“We work closely with physicians to suggest simplifying medications or to clarify what has been ordered,” Eitniear said. “This extra communication ensures patients know how to take their medications correctly and is an added safety for patients.”
Eitniear said it is safest when patients use the same pharmacy each time they need a prescription filled, particularly if the patient takes multiple drugs.
“We can track some controlled medicines and a few others are tracked through insurance companies, but there is no one database that holds all patient prescription information,” she said. “Even a seemingly simple antibiotic can cause severe interactions with some medications. Pharmacists can spot these potential hazards if prescriptions are filled in the same location.”
Consistent use of the same pharmacy also allows a relationship to form between patient and pharmacist.
Holly Smith, UTMC Outpatient Pharmacy manager said patients should talk about all medications they are taking at each doctor’s appointment. She said printouts of all prescribed medications can be requested from the pharmacy and shared with physicians and family members.

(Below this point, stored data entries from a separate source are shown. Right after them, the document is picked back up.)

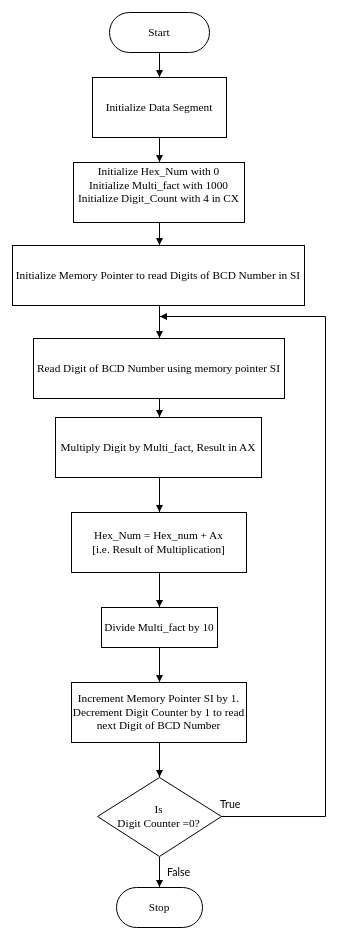
<!DOCTYPE html>
<html lang="en">
<head>
<meta charset="utf-8">
<title>BCD to Hex Conversion Flowchart</title>
<style>
  :root {
    --paper: #ffffff;
    --ink: #000000;
  }
  * { box-sizing: border-box; }
  html, body { margin: 0; background: var(--paper); }
  body { width: 345px; height: 940px; overflow: hidden; }
  .flowchart {
    position: relative;
    width: 345px;
    height: 940px;
    overflow: hidden;
    background: var(--paper);
    color: var(--ink);
    font: 11.3px/13.8px "Liberation Serif", "Times New Roman", serif;
  }
  .connectors { position: absolute; inset: 0; }
  .connectors path { fill: none; stroke: var(--ink); stroke-width: 1; }
  .connectors marker path { fill: var(--ink); stroke: none; }
  .node {
    position: absolute;
    left: var(--x);
    top: var(--y);
    width: var(--w);
    height: var(--h);
    display: flex;
    align-items: center;
    justify-content: center;
    text-align: center;
    white-space: nowrap;
  }
  .process, .terminal { border: 1px solid var(--ink); background: var(--paper); }
  .process { padding-right: 1px; }
  .terminal { border-radius: 21px; padding-right: 1px; }
  .setup { padding-bottom: 14px; }
  .decision { padding-right: 2px; }
  .branch {
    position: absolute;
    left: var(--x);
    top: var(--y);
    font: 10.6px/14px Lato, sans-serif;
  }
</style>
</head>
<body>
<main class="flowchart">
  <svg class="connectors" width="345" height="940" viewBox="0 0 345 940" aria-hidden="true">
    <defs>
      <marker id="arrow" markerUnits="userSpaceOnUse" markerWidth="8" markerHeight="8" refX="7" refY="4" orient="auto">
        <path d="M0 0.5L7 4L0 7.5Z"/>
      </marker>
    </defs>
    <g marker-end="url(#arrow)">
      <path marker-end="url(#arrow)" d="M159.5 53V77"/>
      <path marker-end="url(#arrow)" d="M159.5 138V162"/>
      <path marker-end="url(#arrow)" d="M159.5 223V245"/>
      <path marker-end="url(#arrow)" d="M159.5 306V338"/>
      <path marker-end="url(#arrow)" d="M159.5 399V417"/>
      <path marker-end="url(#arrow)" d="M159.5 478V512"/>
      <path marker-end="url(#arrow)" d="M159.5 573V607"/>
      <path marker-end="url(#arrow)" d="M159.5 648V682"/>
      <path marker-end="url(#arrow)" d="M159.5 743V777"/>
      <path marker-end="url(#arrow)" d="M159.5 857V887"/>
      <path marker-end="url(#arrow)" d="M221.5 816.5H325.5V316.5H160"/>
    </g>
    <path class="decision-outline" d="M159.5 777.5L221.5 816.5L159.5 856.5L97.5 816.5Z"/>
  </svg>

  <div class="node terminal" style="--x:109px;--y:12px;--w:101px;--h:41px">Start</div>
  <div class="node process" style="--x:92px;--y:77px;--w:135px;--h:61px">Initialize Data Segment</div>
  <div class="node process setup" style="--x:73px;--y:162px;--w:172px;--h:61px">Initialize Hex_Num with 0<br>Initialize Multi_fact with 1000<br>Initialize Digit_Count with 4 in CX</div>
  <div class="node process" style="--x:12px;--y:245px;--w:293px;--h:61px">Initialize Memory Pointer to read Digits of BCD Number in SI</div>
  <div class="node process" style="--x:33px;--y:338px;--w:252px;--h:61px">Read Digit of BCD Number using memory pointer SI</div>
  <div class="node process" style="--x:55px;--y:417px;--w:207px;--h:61px">Multiply Digit by Multi_fact, Result in AX</div>
  <div class="node process" style="--x:71px;--y:512px;--w:176px;--h:61px">Hex_Num = Hex_num + Ax<br>[i.e. Result of Multiplication]</div>
  <div class="node process" style="--x:101px;--y:607px;--w:117px;--h:41px">Divide Multi_fact by 10</div>
  <div class="node process" style="--x:71px;--y:682px;--w:176px;--h:61px">Increment Memory Pointer SI by 1.<br>Decrement Digit Counter by 1 to read<br>next Digit of BCD Number</div>
  <div class="node decision" style="--x:97px;--y:777px;--w:125px;--h:80px">Is<br>Digit Counter =0?</div>
  <div class="node terminal" style="--x:116px;--y:887px;--w:87px;--h:41px">Stop</div>

  <span class="branch" style="--x:220px;--y:797px">True</span>
  <span class="branch" style="--x:167px;--y:865px">False</span>
</main>
</body>
</html>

“I tell patients to carry the list in their purse or wallet so they always have it with them,” she said. “It’s also important that there is at least one designated family member who knows your health history and medications in case of emergency.”
This also is a good time to take inventory of any leftover or expired medications. Pharmacists can advise patients the proper methods for disposing of old prescription and over the counter medications.
“We accept unwanted medications in a drop box in the emergency department of UTMC,” Smith said. “Patients with injectable medications should follow the directions on their sharps container for proper disposal.”
Smith said unused medications also can be mixed with used kitty litter or coffee grounds and disposed of in the trash. Medicated patches should be folded over and stuck together before being thrown away.
“I would advise anyone getting a prescription filled to take a minute to ask a few questions about the medication you will be taking. You can even call your usual pharmacy to review medications and discuss any concerns,” Smith said. “It is our goal as pharmacists to do the best we can by our patients so they are able to care for themselves and stay well.”
By Hanin Chouman
On Friday, March 13th, 2015. UToledo SNPhA hosted a health fair at Ashland Manor, a low-income housing complex in Toledo, OH. Nine students, including six professional and three pre-professional students, participated in the health fair, providing services like education about hypertension and stroke, HIV/AIDS, kidney disease, immunization, and diabetes. Students also provided free blood pressure and blood glucose checks for participants at the health fair.
The participating students helped about 50 patients, making interventions that ranged from advice about diet and exercise to asking patients to see their primary care physicians. Of particular interest on this day was a major intervention that the group made, which led to the saving of a patient’s life.
When Audrey, a student, checked this patient’s blood glucose and the glucometer read ‘HI’, she called another student Akeem Bale, to help with the patient. Akeem re-checked the blood glucose and got the same reading, and after asking the patient several questions, Akeem told the patient that he needed to go to the emergency room (ER) to be seen now because his blood glucose was very high. The patient told Akeem that he was okay and didn’t need to go to the hospital; he said he was feeling okay. Akeem continued to persuade the patient about the need to go to the ER. After much persuasion and counseling, the patient agreed to go the ER, and EMS was called in to take the patient to the hospital. Several days after this major intervention the management of the housing complex reached out to the students. They we were told that the patient had suffered from a mild heart attack, and thanks to Akeem’s intervention, we saved the patient’s life.
Akeem Bale is a P2 Pharm.D student, and the current president-elect of The University of Toledo’s chapter of Student National Pharmaceutical Association.